Our journey perhaps had a failed start, but it did continue in much happier ways. Once again thanks to an urban exploration site I had found. There was a mention about a workers’ house in the suburb of Kello just north of my home town.
Quite a lot of work with old maps was needed to find the building. By researching Google Maps I learned, that brand new housing had been built right on the opposite side of the road from the house, which was located in the outsikirts of the residential area. That’s why we decided to approach the building from the back through a forest.
To reach it we had to push trough waist high trees, grass and burning nettles, but the trek was succesful. One back window was open and somebody had built a makeshift ladder to enter.
We jumped right in the heart of the house, the assembly hall. There had been quite a number of intruders, who hadn’t been very friendly. A lot of things had been thrown around and smashed.
Another look back towards the window we entered through. It required some agility to climb the narrow ladder and turn to reach the table. After that it was peanuts.
The view from the front of the stage towards the back of the hall. The “real” entrance can be seen on the right.
By the entrance was a small cloakroom, where people left their coats when coming to events. This small corner of the building had probably seen hundreds of thousands of coats, as the building was built in 1917 and closed down for good in 2010 because it posed a safety hazard.
Originally the place was heated with big ovens, which were in every room. A central heating system was later installed, but we’ll get to that a bit later.
At this point we realized that the trek through the woods had been unnecessary. The front door had been open all along. It was visible from nearby buildings, so maybe it was better to be safe than sorry anyway.
A door led from the cloakroom to a dark backroom. Most of the building’s windows had been covered by boards, so there was very little light inside. Two of us had the flashlights in their mobiles turned on while one of us was taking photos.
In the backroom we found a cabinet containing prize cups and banners of other organizations.
Now here’s a hint why the authorities deemed the building unsafe. The floor boards were completely rotten and the floor had collapsed. The poor stuffed dinosaur seems a bit lost here.
The workers’ association who owned the house had a name in the region. They were very well known for their gymnastics teams, but were also still active in football and volleyball.
A door at the back of the back room led to another room.
This room was also accessible from the main hall, and here was a small canteen. I suppose people coming to events could buy small snacks and coffee here.

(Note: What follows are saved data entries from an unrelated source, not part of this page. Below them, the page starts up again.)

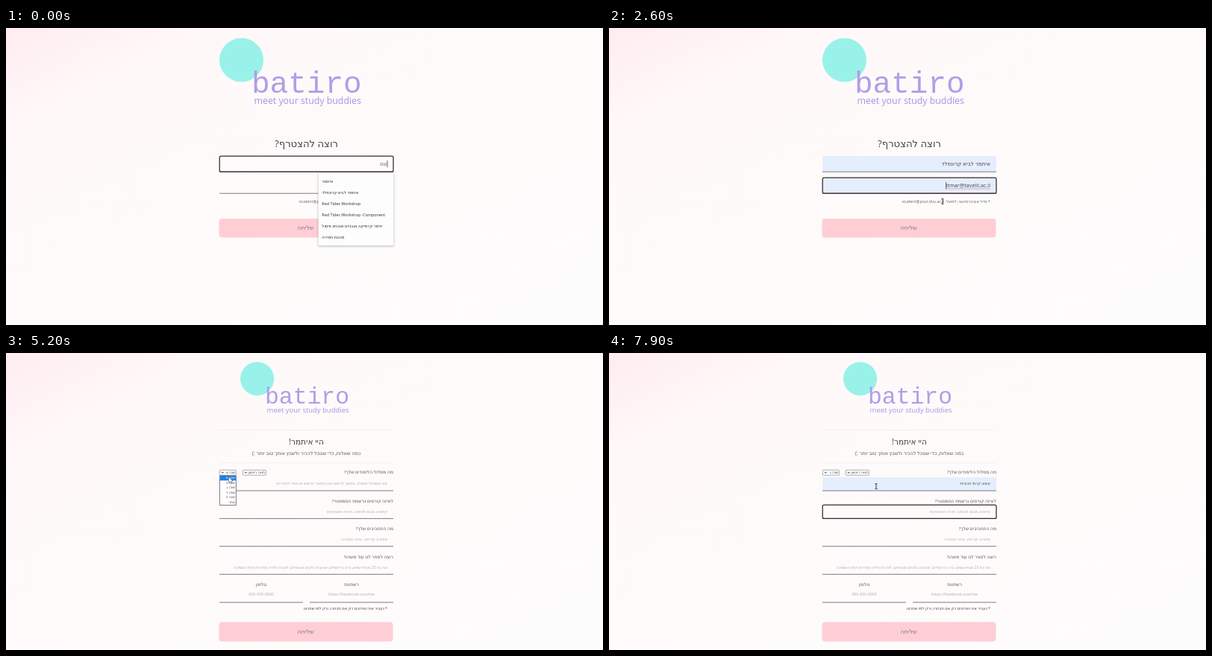
Animation, 800 px wide and 399 px high, one loop 8000 ms. Source, as an HTML page with a canvas:

```html
<!DOCTYPE html>
<html lang="he">
<head>
<meta charset="utf-8">
<title>Sign-up form</title>
<style>
  html, body { margin: 0; width: 100%; height: 100%; overflow: hidden; background: #fffbfb; }
  canvas { display: block; width: 100%; height: 100%; }
</style>
</head>
<body>
<canvas id="stage" width="800" height="399"></canvas>
<script>
const ctx = document.getElementById('stage').getContext('2d');
const LOOP = 8000;
const SANS = '"Open Sans", "Noto Sans", "DejaVu Sans", sans-serif';
const MONO = '"Liberation Mono", monospace';
const LEFT = 286, RIGHT = 519, TEXT_RIGHT = 511, MID = 402.5;
const FILLED = '#e5eefd', INK = '#444', LINE = '#7c7a80', HINT = '#aaa8ab', RING = '#2c2c2e';
const HINT_SIZE = 5.15;

const FULL_NAME = 'איתמר לביא קרונפלד';
const EMAIL = 'itmar@tavelil.ac.il';
const CRAFT = 'עיצוב קרמי וזכוכית';
const NAMES = ['איתמר', FULL_NAME, 'Red Tides Workshop', 'Red Tides Workshop -Component',
  'חימר קרמיקה אובניים אובנים פיסול', 'מכונת תפירה'];
const EMAILS = ['o@post.dvu.ac.il', 'textiles.tavelil@zivox.com', 'itmarlavia@zivox.com',
  EMAIL, 'https://10minutemail.com/10Mi', 'k4827156@ovlat.com'];
const YEARS = ['שנה א', 'שנה ב', 'שנה ג', 'שנה ד', 'שנה ה', 'אחר'];

// time, x, y, pointer kind
const POINTER = [
  [700, 474, 196, 'beam'], [800, 470, 208, 'beam'], [1000, 466, 217, 'beam'],
  [1700, 466, 217, 'beam'], [1900, 472, 218, 'beam'], [2100, 472, 218, 'beam'],
  [2400, 447, 233, 'beam'], [2600, 447, 233, 'beam'], [2900, 432, 250, 'arrow'],
  [3400, 409.5, 267, 'arrow'], [4100, 409.5, 267, 'arrow'], [5000, 298, 160, 'arrow'],
  [5100, 298, 160, 'arrow'], [5200, 298.5, 166.5, 'arrow'], [5400, 298, 180, 'arrow'],
  [5700, 301, 180, 'arrow'], [5800, 301, 180, 'arrow'], [5900, 316, 179, 'beam'],
  [6100, 342, 179, 'beam'], [6700, 342, 179, 'beam'], [7100, 358, 179, 'beam']
];

function text(s, x, y, size, o = {}) {
  ctx.font = `${o.weight || 400} ${size}px ${o.font || SANS}`;
  ctx.direction = /[א-ת]/.test(s) ? 'rtl' : 'ltr';
  ctx.textAlign = o.align || 'right';
  ctx.fillStyle = o.color || INK;
  ctx.fillText(s, x, y + size * 0.28);
  return ctx.measureText(s).width;
}

function box(x, y, w, h, r, fill, stroke, width = 1) {
  ctx.beginPath();
  ctx.roundRect(x, y, w, h, r);
  if (fill) { ctx.fillStyle = fill; ctx.fill(); }
  if (stroke) { ctx.strokeStyle = stroke; ctx.lineWidth = width; ctx.stroke(); }
}

function path(points, color, width) {
  ctx.beginPath();
  points.forEach(([x, y]) => ctx.lineTo(x, y));
  ctx.strokeStyle = color;
  ctx.lineWidth = width;
  ctx.stroke();
}

const rule = (x1, x2, y, color = LINE, width = 1) => path([[x1, y], [x2, y]], color, width);
const caret = (x, y, h) => path([[x, y - h / 2], [x, y + h / 2]], '#333', 0.7);

function background() {
  const g = ctx.createLinearGradient(0, 0, 320, 640);
  g.addColorStop(0, '#ffecef');
  g.addColorStop(0.16, '#fff7f8');
  g.addColorStop(0.32, '#fffafa');
  g.addColorStop(1, '#fdfcfc');
  ctx.fillStyle = g;
  ctx.fillRect(0, 0, 800, 399);
}

function logo(x, scale) {
  ctx.save();
  ctx.translate(x, 7);
  ctx.scale(scale, scale);
  ctx.fillStyle = '#98f2e9';
  ctx.beginPath();
  ctx.arc(29.5, 36, 29.5, 0, Math.PI * 2);
  ctx.fill();
  text('batiro', 43, 68.6, 41, { font: MONO, align: 'left', color: '#ae9fe7' });
  text('meet your study buddies', 46.5, 91.5, 12.35, { align: 'left', color: '#a593e4' });
  ctx.restore();
}

function field(y, h, o) {
  if (o.value && o.tint !== false) box(LEFT, y, RIGHT - LEFT, h, 0, FILLED);
  rule(LEFT, RIGHT, y + h);
  if (o.focus) box(LEFT + 0.2, y, RIGHT - LEFT - 0.2, h, 2, null, RING, 1.25);
  const mid = y + h / 2 + (o.shift || 0);
  const width = text(o.value || o.hint, TEXT_RIGHT, mid, o.size, { color: o.value ? INK : o.hintColor || HINT });
  if (o.caret) caret(o.value ? TEXT_RIGHT - width : TEXT_RIGHT, mid, o.size * 1.3);
  return width;
}

function suggestions(x, y, w, h, items, first, active) {
  ctx.save();
  ctx.shadowColor = 'rgba(0,0,0,.35)';
  ctx.shadowBlur = 2.5;
  ctx.shadowOffsetY = 0.8;
  box(x, y, w, h, 1, '#fefdfe');
  ctx.restore();
  ctx.save();
  ctx.beginPath();
  ctx.rect(x, y, w, h);
  ctx.clip();
  items.forEach((s, i) => {
    const mid = first + i * 15.15;
    if (i === active) box(x, mid - 7.5, w, 15.1, 0, '#e9e9eb');
    text(s, x + 4.8, mid, 5.45, { align: 'left', weight: 500, color: '#2a2a2a' });
  });
  ctx.restore();
}

function button(y, h, hover, focus) {
  box(LEFT - 0.5, y, RIGHT - LEFT, h, 4, hover ? '#ffd9de' : '#ffced5');
  if (focus) box(LEFT - 0.8, y - 0.5, RIGHT - LEFT + 0.6, h + 1, 2, null, RING, 1.2);
  text('שליחה', 401.5, y + h / 2, 8, { align: 'center', color: '#85767a' });
}

function joinPage(t) {
  logo(286, 1);
  text('רוצה להצטרף?', MID, 156, 13.2, { align: 'center' });

  const named = t >= 600, mailed = t >= 1600;
  field(172, 21.2, {
    value: named && FULL_NAME, hint: 'שם', hintColor: '#777', size: 7.26,
    focus: t < 1000, caret: t < 500 || (t >= 600 && t < 1000)
  });

  const onMail = t >= 1000 && t < 3500;
  const typed = t >= 1200 && !mailed;
  const width = field(201, 21.2, {
    value: mailed ? EMAIL : typed && 'a', tint: mailed, hint: 'מייל', hintColor: '#777', size: 7.26,
    focus: onMail, caret: onMail && (typed || t % 1000 >= 500 || t < 1200)
  });
  if (mailed && onMail) {
    ctx.setLineDash([1, 0.6]);
    rule(TEXT_RIGHT - width, TEXT_RIGHT, 216, '#d9616b', 0.8);
    ctx.setLineDash([]);
  }

  text('* מייל אוניברסיטאי, למשל: student@post.dvu.ac.il', TEXT_RIGHT, 233, 5.4, { color: '#666' });
  button(256, 25.5, t >= 3000, t >= 3500);

  if (!named) suggestions(418.5, 195, 101, 97.5, NAMES, 206, t < 200 ? -1 : t < 400 ? 0 : 1);
  if (typed) suggestions(438.8, 224, 82.5, 97.5, EMAILS, 235, t < 1400 ? -1 : t < 1500 ? 1 : 3);
}

function select(x, w, s) {
  box(x + 0.3, 157.2, w, 7, 0.8, '#fff', '#888', 0.7);
  path([[x + 2.8, 159.8], [x + 4.3, 161.4], [x + 5.8, 159.8]], '#222', 0.9);
  text(s, x + w - 1, 160.8, 4.6);
}

function yearList(active) {
  box(286.3, 164.8, 22, 39.6, 0, '#fff', '#555', 0.8);
  YEARS.forEach((s, i) => {
    const mid = 168 + i * 6.5;
    if (i === active) box(286.7, mid - 3.2, 21.2, 6.5, 0, '#1c80e8');
    text(s, 306.8, mid, 4.6, { color: i === active ? '#fff' : INK });
  });
}

function detailsPage(t) {
  logo(314, 0.766);
  rule(LEFT, RIGHT, 103.5, '#f8ecee');
  rule(LEFT, RIGHT, 147.5, '#f8ecee');
  text('היי איתמר!', MID, 120.5, 10.6, { align: 'center' });
  text('כמה שאלות, כדי שנוכל להכיר ולשבץ אותך טוב יותר :)', 402.8, 135, 6.55, { align: 'center', color: '#555' });

  const label = (s, y) => text(s, RIGHT, y, 6.05, { color: '#555' });
  label('מה מסלול הלימודים שלך?', 160.8);
  label('לאיזה קורסים נרשמת הסמסטר?', 199);
  label('מה התחביבים שלך?', 236.8);
  label('רוצה לספר לנו עוד משהו?', 274);
  select(317, 31, 'תואר ראשון');
  select(286, 22, YEARS[t >= 5500 ? 2 : 0]);

  const onTrack = t >= 6100 && t < 7600, picked = t >= 6900, onCourse = t >= 7600;
  field(167, 18, {
    value: picked && CRAFT, hint: 'אם במסלול משולב, אפשר לרשום את התואר הראשי או אחד לבחירתך',
    size: HINT_SIZE, shift: -0.5, focus: onTrack, caret: onTrack && (t < 6500 || t >= 7000 && t < 7500)
  });
  field(204, 18.4, {
    hint: 'קיימות, מבוא לפסיכו, תורת המשחקים', size: HINT_SIZE,
    focus: onCourse, caret: onCourse && t < 7900
  });
  field(241, 18.7, { hint: 'ספורט, קריאה, נגינה בגיטרה', size: HINT_SIZE });
  field(279, 18.3, {
    hint: 'אני בת 25 מבית שמש, גרה בירושלים, אוהבת בלונים מנופחים, לאכול גלידה וסדרות תחת השמיכה',
    size: HINT_SIZE
  });

  const half = (x1, x2, name, hint) => {
    const mid = (x1 + x2) / 2;
    text(name, mid, 311.3, 6.05, { align: 'center', color: '#555' });
    text(hint, mid, 325, 5.25, { align: 'center', color: HINT });
    rule(x1, x2, 335);
  };
  half(286, 398, 'טלפון', '000-555-0000');
  half(407, 519, 'רשתונת', 'https://facebook.com/me');
  text('* נעביר את הפרטים רק אם תבחרו, ורק למי שתרצו', TEXT_RIGHT, 344, 5.25);
  button(361.5, 26, false, false);

  if (t >= 5100 && t < 5500) yearList(t < 5300 ? 0 : t < 5400 ? 1 : 2);
  if (onTrack && !picked) {
    box(287.5, 172.3, 4.3, 6.5, 0.8, '#ddd', '#888', 0.8);
    rule(288.8, 290.6, 175.5, '#777', 1.2);
    suggestions(438.8, 187, 80.5, 36, ['גלעדור', CRAFT], 197, t < 6700 ? -1 : t < 6800 ? 0 : 1);
  }
}

function pointer(t) {
  if (t < POINTER[0][0]) return;
  let i = 0;
  while (i < POINTER.length - 1 && POINTER[i + 1][0] <= t) i++;
  const a = POINTER[i], b = POINTER[i + 1] || a;
  const k = b === a ? 0 : (t - a[0]) / (b[0] - a[0]);
  ctx.save();
  ctx.translate(a[1] + (b[1] - a[1]) * k, a[2] + (b[2] - a[2]) * k);
  if (a[3] === 'beam') {
    path([[0, -3.2], [0, 3.2]], '#222', 0.9);
    rule(-1.6, 1.6, -3.4, '#222', 0.8);
    rule(-1.6, 1.6, 3.4, '#222', 0.8);
  } else {
    const tip = [[0, 0], [0, 7.4], [1.7, 5.9], [2.8, 8.5], [3.9, 8], [2.8, 5.5], [5, 5.3], [0, 0]];
    path(tip, '#222', 1);
    ctx.fillStyle = '#fff';
    ctx.fill();
  }
  ctx.restore();
}

function frame(now) {
  const t = Math.floor((now % LOOP) / 100) * 100;
  background();
  (t < 4000 ? joinPage : detailsPage)(t);
  pointer(t);
  requestAnimationFrame(frame);
}
frame(0);
</script>
</body>
</html>
```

In this area were also the public toilets of the house. The urinals were growing something, which looks like mould.
Here’s a closer look at the facilites in the canteen. The old and new stoves sit hire side by side.
The space under the new stove contained several issues of a magazine aimed at retirees. The recepient was a local lady, who died in 2009 and didn’t have to witness the final downfall of the building.
We also found a box containing a miscellanoux set of textiles.
Another look at the old and new stoves.
There was also a back door, which was nailed shut and a small hall with a few cupboards. There was a strong smell of oil around here, and we believe it originated from the tank of the central heating system, which was either open or leaking.
This was where the stairs to the second floor were located. For a while we considered if it was safe to go up, but we decided anyway. The findings upstairs are covered in the second post from this location.